## Assigned task
Give the data below again exactly as written, without its pictures.

## Data

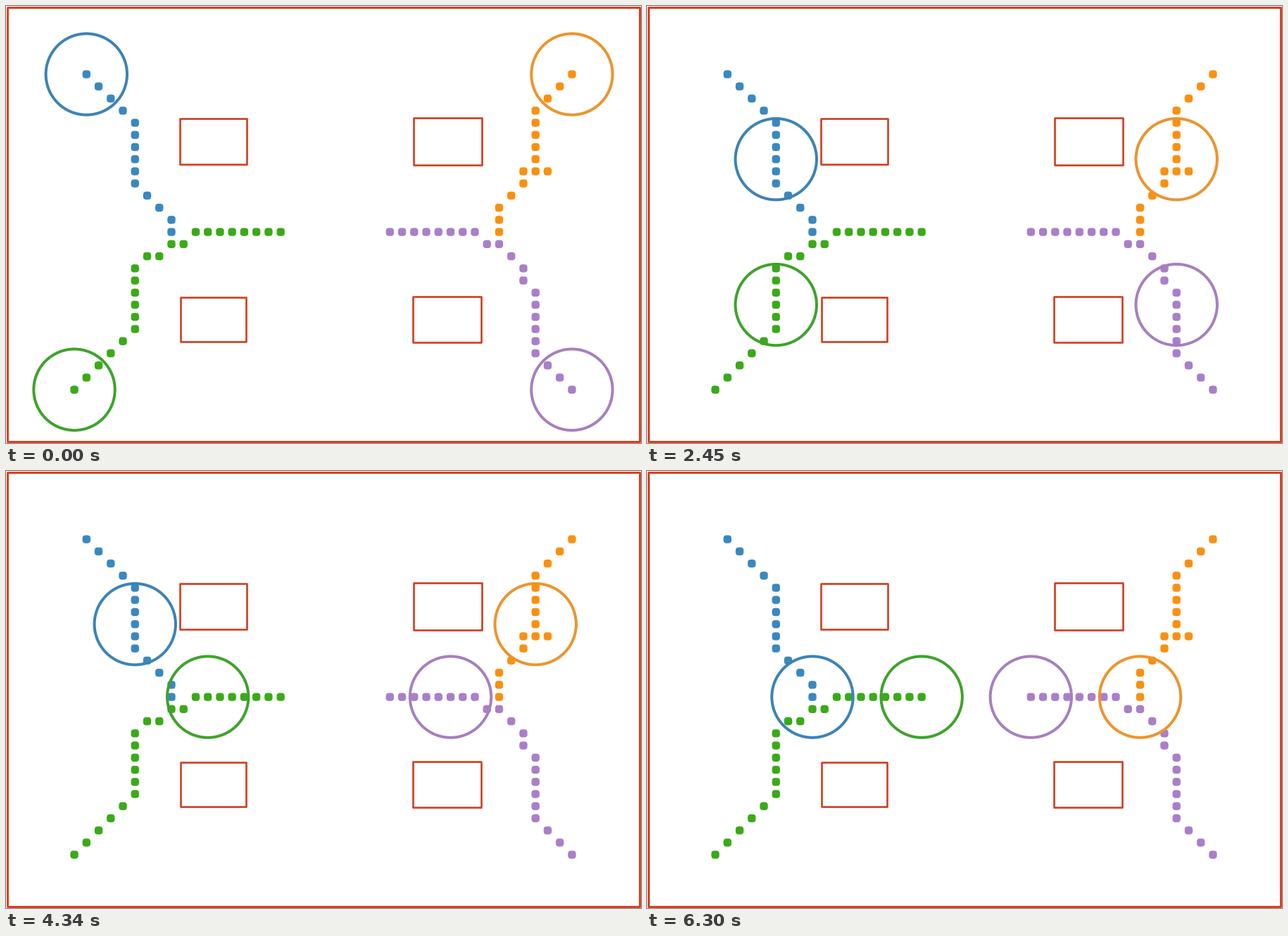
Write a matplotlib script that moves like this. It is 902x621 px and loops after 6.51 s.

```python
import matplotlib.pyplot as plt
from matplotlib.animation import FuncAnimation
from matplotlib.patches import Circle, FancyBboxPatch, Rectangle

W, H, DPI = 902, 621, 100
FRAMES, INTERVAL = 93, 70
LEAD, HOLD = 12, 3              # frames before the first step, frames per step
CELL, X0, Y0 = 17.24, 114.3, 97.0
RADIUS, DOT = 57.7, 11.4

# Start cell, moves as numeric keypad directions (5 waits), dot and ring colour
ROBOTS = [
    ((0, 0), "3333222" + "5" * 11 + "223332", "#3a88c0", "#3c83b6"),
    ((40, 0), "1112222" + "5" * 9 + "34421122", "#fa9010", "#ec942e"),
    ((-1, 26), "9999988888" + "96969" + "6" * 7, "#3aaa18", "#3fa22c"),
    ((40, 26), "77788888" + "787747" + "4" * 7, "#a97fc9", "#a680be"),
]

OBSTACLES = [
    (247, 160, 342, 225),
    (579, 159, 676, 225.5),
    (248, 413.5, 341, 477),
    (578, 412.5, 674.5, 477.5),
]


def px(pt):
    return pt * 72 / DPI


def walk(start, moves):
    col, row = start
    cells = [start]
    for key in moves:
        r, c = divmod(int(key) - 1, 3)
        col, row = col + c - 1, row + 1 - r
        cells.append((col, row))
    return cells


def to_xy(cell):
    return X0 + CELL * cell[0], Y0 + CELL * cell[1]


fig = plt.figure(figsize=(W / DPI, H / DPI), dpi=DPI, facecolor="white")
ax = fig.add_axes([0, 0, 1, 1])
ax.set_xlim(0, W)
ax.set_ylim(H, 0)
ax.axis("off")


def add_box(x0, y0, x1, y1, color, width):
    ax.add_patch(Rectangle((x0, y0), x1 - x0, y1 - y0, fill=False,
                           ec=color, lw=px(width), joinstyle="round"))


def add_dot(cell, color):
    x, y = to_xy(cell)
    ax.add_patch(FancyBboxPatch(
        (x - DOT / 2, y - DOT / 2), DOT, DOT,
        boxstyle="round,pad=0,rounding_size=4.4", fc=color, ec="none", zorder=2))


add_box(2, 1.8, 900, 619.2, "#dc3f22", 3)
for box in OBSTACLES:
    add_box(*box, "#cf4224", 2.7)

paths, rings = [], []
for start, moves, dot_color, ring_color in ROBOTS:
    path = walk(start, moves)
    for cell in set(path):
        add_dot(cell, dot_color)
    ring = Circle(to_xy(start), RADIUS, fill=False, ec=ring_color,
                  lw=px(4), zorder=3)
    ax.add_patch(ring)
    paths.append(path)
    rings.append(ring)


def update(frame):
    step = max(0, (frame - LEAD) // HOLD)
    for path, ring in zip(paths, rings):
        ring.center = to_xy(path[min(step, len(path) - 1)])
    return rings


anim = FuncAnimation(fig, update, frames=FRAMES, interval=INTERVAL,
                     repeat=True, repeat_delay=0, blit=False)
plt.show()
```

## Reply
Write a matplotlib script that moves like this. It is 902x621 px and loops after 6.51 s.

```python
import matplotlib.pyplot as plt
from matplotlib.animation import FuncAnimation
from matplotlib.patches import Circle, FancyBboxPatch, Rectangle

W, H, DPI = 902, 621, 100
FRAMES, INTERVAL = 93, 70
LEAD, HOLD = 12, 3              # frames before the first step, frames per step
CELL, X0, Y0 = 17.24, 114.3, 97.0
RADIUS, DOT = 57.7, 11.4

# Start cell, moves as numeric keypad directions (5 waits), dot and ring colour
ROBOTS = [
    ((0, 0), "3333222" + "5" * 11 + "223332", "#3a88c0", "#3c83b6"),
    ((40, 0), "1112222" + "5" * 9 + "34421122", "#fa9010", "#ec942e"),
    ((-1, 26), "9999988888" + "96969" + "6" * 7, "#3aaa18", "#3fa22c"),
    ((40, 26), "77788888" + "787747" + "4" * 7, "#a97fc9", "#a680be"),
]

OBSTACLES = [
    (247, 160, 342, 225),
    (579, 159, 676, 225.5),
    (248, 413.5, 341, 477),
    (578, 412.5, 674.5, 477.5),
]


def px(pt):
    return pt * 72 / DPI


def walk(start, moves):
    col, row = start
    cells = [start]
    for key in moves:
        r, c = divmod(int(key) - 1, 3)
        col, row = col + c - 1, row + 1 - r
        cells.append((col, row))
    return cells


def to_xy(cell):
    return X0 + CELL * cell[0], Y0 + CELL * cell[1]


fig = plt.figure(figsize=(W / DPI, H / DPI), dpi=DPI, facecolor="white")
ax = fig.add_axes([0, 0, 1, 1])
ax.set_xlim(0, W)
ax.set_ylim(H, 0)
ax.axis("off")


def add_box(x0, y0, x1, y1, color, width):
    ax.add_patch(Rectangle((x0, y0), x1 - x0, y1 - y0, fill=False,
                           ec=color, lw=px(width), joinstyle="round"))


def add_dot(cell, color):
    x, y = to_xy(cell)
    ax.add_patch(FancyBboxPatch(
        (x - DOT / 2, y - DOT / 2), DOT, DOT,
        boxstyle="round,pad=0,rounding_size=4.4", fc=color, ec="none", zorder=2))


add_box(2, 1.8, 900, 619.2, "#dc3f22", 3)
for box in OBSTACLES:
    add_box(*box, "#cf4224", 2.7)

paths, rings = [], []
for start, moves, dot_color, ring_color in ROBOTS:
    path = walk(start, moves)
    for cell in set(path):
        add_dot(cell, dot_color)
    ring = Circle(to_xy(start), RADIUS, fill=False, ec=ring_color,
                  lw=px(4), zorder=3)
    ax.add_patch(ring)
    paths.append(path)
    rings.append(ring)


def update(frame):
    step = max(0, (frame - LEAD) // HOLD)
    for path, ring in zip(paths, rings):
        ring.center = to_xy(path[min(step, len(path) - 1)])
    return rings


anim = FuncAnimation(fig, update, frames=FRAMES, interval=INTERVAL,
                     repeat=True, repeat_delay=0, blit=False)
plt.show()
```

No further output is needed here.